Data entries
[Start of section]
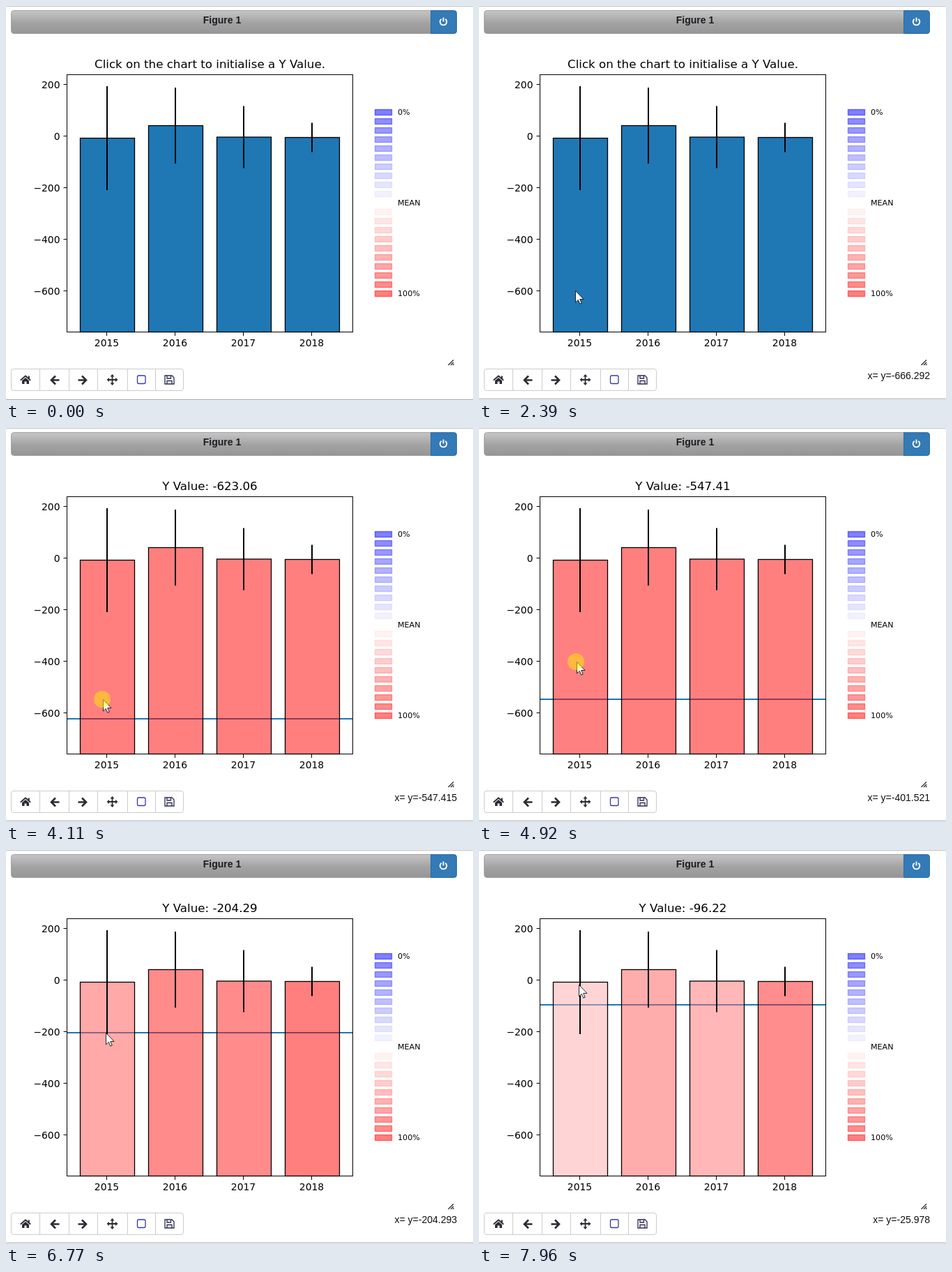
These frames come from a looping animation (670 px wide and 565 px high, 8 s). An HTML page:

```html
<!DOCTYPE html>
<html lang="en">
<head>
<meta charset="utf-8">
<title>Interactive bar chart</title>
<style>
  html, body { margin: 0; width: 100%; height: 100%; overflow: hidden; background: #fff; }
  svg { display: block; }
  .plot { font-family: "DejaVu Sans", sans-serif; font-size: 13.89px; }
  .ui { font-family: "Liberation Sans", Arial, sans-serif; font-size: 14px; }
  .mid { text-anchor: middle; }
  .end { text-anchor: end; }
  .icon { fill: none; stroke: #2b2b33; stroke-width: 2.6; }
</style>
</head>
<body>
<svg width="670" height="565" viewBox="0 0 670 565">
  <defs>
    <linearGradient id="head" x2="0" y2="1">
      <stop stop-color="#c6c6c6"/><stop offset=".55" stop-color="#a2a2a2"/><stop offset="1" stop-color="#969696"/>
    </linearGradient>
  </defs>
  <rect width="670" height="1" fill="#c4c4c4"/>
  <rect id="rule" width="670" height="1" fill="#a6a6a6"/>

  <!-- header -->
  <rect x="7.5" y="6.5" width="639" height="33" rx="4" fill="url(#head)" stroke="#a0a0a0"/>
  <text class="ui mid" x="310" y="25" font-weight="bold" fill="#1c1c22">Figure 1</text>
  <path d="M609.5 6.5H642.500a4 4 0 0 1 4 4V35.500a4 4 0 0 1-4 4H609.500Z" fill="#337ab7" stroke="#2e6da4"/>
  <path d="M624.700 18.700a4.800 4.800 0 1 0 5.600 0M627.500 16.500V22.500" fill="none" stroke="#fff" stroke-width="1.9"/>

  <!-- toolbar -->
  <rect x="7.5" y="520.5" width="247" height="31" rx="3.5" fill="#fff" stroke="#ccc"/>
  <path d="M48.500 521V551M90.500 521V551M131.500 521V551M174.500 521V551M214.500 521V551" stroke="#ccc"/>
  <path class="icon" style="stroke-width:1.8" d="M20.800 536.800L28 530.500L35.200 536.800"/>
  <path d="M23 537.300L28 533L33 537.300V542H29.500V538.500H26.500V542H23ZM31.800 530.500h2v4h-2Z" fill="#2b2b33"/>
  <path id="arrow" class="icon" d="M76.500 536.500H65.500M71 530.500L65 536.500L71 542.500"/>
  <use href="#arrow" transform="matrix(-1 0 0 1 180 0)"/>
  <path class="icon" style="stroke-width:1.8" d="M147 536H158M152.500 530.500V541.500"/>
  <path d="M144.500 536l3.500-3v6ZM160.500 536l-3.500-3v6ZM152.500 528l3 3.500h-6ZM152.500 544l3-3.500h-6Z" fill="#2b2b33"/>
  <rect x="188.500" y="530" width="11.5" height="11.5" rx="2" fill="none" stroke="#3838a4" stroke-width="1.3"/>
  <path d="M228 530H238L241 533V542H228ZM231 530V534H236.500V530M231 542V537.500H238V542" fill="none" stroke="#2c2c50" stroke-width="1.3"/>
  <path d="M634.500 515L642 507.500M638 515L642 511M641 515L642.500 513.500" stroke="#222" stroke-width="1.2"/>
  <text id="coords" class="ui end" x="647" y="535" fill="#111"></text>

  <!-- chart -->
  <g class="plot">
    <text id="title" class="mid" x="292.5" y="89" font-size="16.67"></text>
    <rect id="level" x="88" width="409" height="2" fill="#1f77b4"/>
    <g id="bars" stroke="#000" stroke-width="1.3"></g>
    <g id="errors" stroke="#000" stroke-width="2"></g>
    <rect x="87.5" y="98.5" width="410" height="369" fill="none" stroke="#000"/>
    <g id="ticks"></g>
    <g id="legend" font-size="11.11"></g>
  </g>

  <path id="cursor" d="M.5 .5V17L4.300 13.400L6.800 19.200L9.200 18.200L6.700 12.500H12Z" fill="#fff" stroke="#111" stroke-width=".9"/>
  <circle id="halo" r="12" fill="#fff000" fill-opacity=".5"/>
</svg>
<script>
const LOOP = 8000, HOLD = 150, REDRAW = 200, LAG = 80;
const $ = id => document.getElementById(id);

function add(parent, tag, attrs, text) {
  const el = document.createElementNS("http://www.w3.org/2000/svg", tag);
  for (const k in attrs) el.setAttribute(k, attrs[k]);
  if (text) el.textContent = text;
  return $(parent).appendChild(el);
}

// mean and spread of each year, in pixels
const series = [[189.5, 74.5], [171.5, 54.5], [188, 44.5], [188.5, 21]];
const bars = series.map(([mean, spread], i) => {
  const x = 145 + 98 * i;
  add("errors", "path", { d: `M${x} ${mean - spread}V${mean + spread}` });
  add("ticks", "path", { d: `M${x - .5} 468v5`, stroke: "#000" });
  add("ticks", "text", { x: x - .5, y: 488, class: "mid" }, String(2015 + i));
  return add("bars", "rect", { x: x - 38.5, y: mean, width: 78, height: 467.5 - mean });
});

for (let v = 200; v >= -600; v -= 200) {
  const y = 186.5 - v * .37;
  add("ticks", "path", { d: `M82.5 ${y}h5`, stroke: "#000" });
  add("ticks", "text", { x: 77.5, y: y + 5, class: "end" }, String(v).replace("-", "\u2212"));
}

for (let k = 0; k <= 20; k++) {
  if (k === 10) continue;
  const c = Math.round(25.5 * Math.min(k, 20 - k));
  const color = k < 10 ? `rgb(${c},${c},255)` : `rgb(255,${c},${c})`;
  add("legend", "rect", {
    x: 529.5, y: 148.5 + 13 * k, width: 24, height: 8,
    fill: color, stroke: color, opacity: 1, "fill-opacity": .5, "stroke-opacity": .5, "stroke-width": 1.39
  });
}
["0%", "MEAN", "100%"].forEach((s, i) => add("legend", "text", { x: 562, y: 156 + 130 * i }, s));

// pointer stops: arrival, place, and when the button goes down there
const stops = [
  { at: 130, x: 569, y: 563 },
  { at: 800, x: 58, y: 462 },
  { at: 1300, x: 136, y: 433, press: 2060 },
  { at: 2385, x: 137, y: 408 },
  { at: 3180, x: 136, y: 417, press: 3250 },
  { at: 4030, x: 138, y: 389, press: 4080 },
  { at: 4840, x: 139, y: 335, press: 4900 },
  { at: 5700, x: 141, y: 278, press: 5800 },
  { at: 6065, x: 142, y: 262, press: 6220 },
  { at: 7090, x: 143, y: 222, press: 7150 },
  { at: 7433, x: 143, y: 196 },
  { at: 7960, x: 142, y: 193 }
];
const clicks = stops.filter(s => s.press);

// each move ends on arrival and takes 5 ms per pixel, if there is time
function pointer(t) {
  const i = stops.findIndex(s => s.at > t);
  if (i <= 0) return i ? stops.at(-1) : stops[0];
  const a = stops[i - 1], b = stops[i];
  const free = b.at - (a.press ? a.press + HOLD : a.at);
  const span = Math.min(free, 5 * Math.hypot(b.x - a.x, b.y - a.y));
  const f = Math.max(0, 1 - (b.at - t) / span);
  const e = f * f * (3 - 2 * f);
  return { x: a.x + (b.x - a.x) * e, y: a.y + (b.y - a.y) * e };
}

const valueAt = y => -666.2918 + (433 - y) * 2.701746;

function readout(t) {
  t -= LAG;
  // the readout stalls while the chart recomputes
  const busy = clicks.find(c => t > c.press + HOLD + 43 && t < c.press + HOLD + REDRAW);
  const { x, y } = pointer(busy ? busy.press + HOLD + 43 : t);
  const inside = x > 87 && x < 498 && y < 467;
  return inside ? "x= y=" + Number(valueAt(Math.round(y)).toPrecision(6)) : "";
}

// red for a level far below the mean, by the normal distribution
function tint(level, [mean, spread]) {
  const z = (level - mean) / spread;
  const c = Math.round(255 * (1 - Math.tanh(.798 * (z + .0447 * z ** 3))));
  return `rgb(255,${c},${c})`;
}

const show = (id, on) => $(id).style.display = on ? "" : "none";
const place = (id, x, y) => $(id).setAttribute("transform", `translate(${x} ${y})`);

function draw(now) {
  const t = now % LOOP;
  const { x, y } = pointer(t);
  const shown = clicks.findLast(c => t >= c.press + HOLD + REDRAW);

  $("rule").setAttribute("y", t < 2020 ? 564 : 563);
  place("cursor", x + 1, y);
  place("halo", x, y);
  show("cursor", t >= 130);
  show("halo", clicks.some(c => t >= c.press && t < c.press + HOLD));
  show("level", shown);
  $("coords").textContent = readout(t);
  $("title").textContent = shown
    ? "Y Value: " + valueAt(shown.y).toFixed(2)
    : "Click on the chart to initialise a Y Value.";
  if (shown) $("level").setAttribute("y", shown.y - 1);
  bars.forEach((bar, i) => {
    bar.setAttribute("fill", shown ? tint(shown.y, series[i]) : "#1f77b4");
    bar.setAttribute("fill-opacity", shown ? .5 : 1);
  });
  requestAnimationFrame(draw);
}
requestAnimationFrame(draw);
</script>
</body>
</html>
```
[End of section]
Only the number is needed. Say how many lines of the entries contain "size".

> **Answer space**
4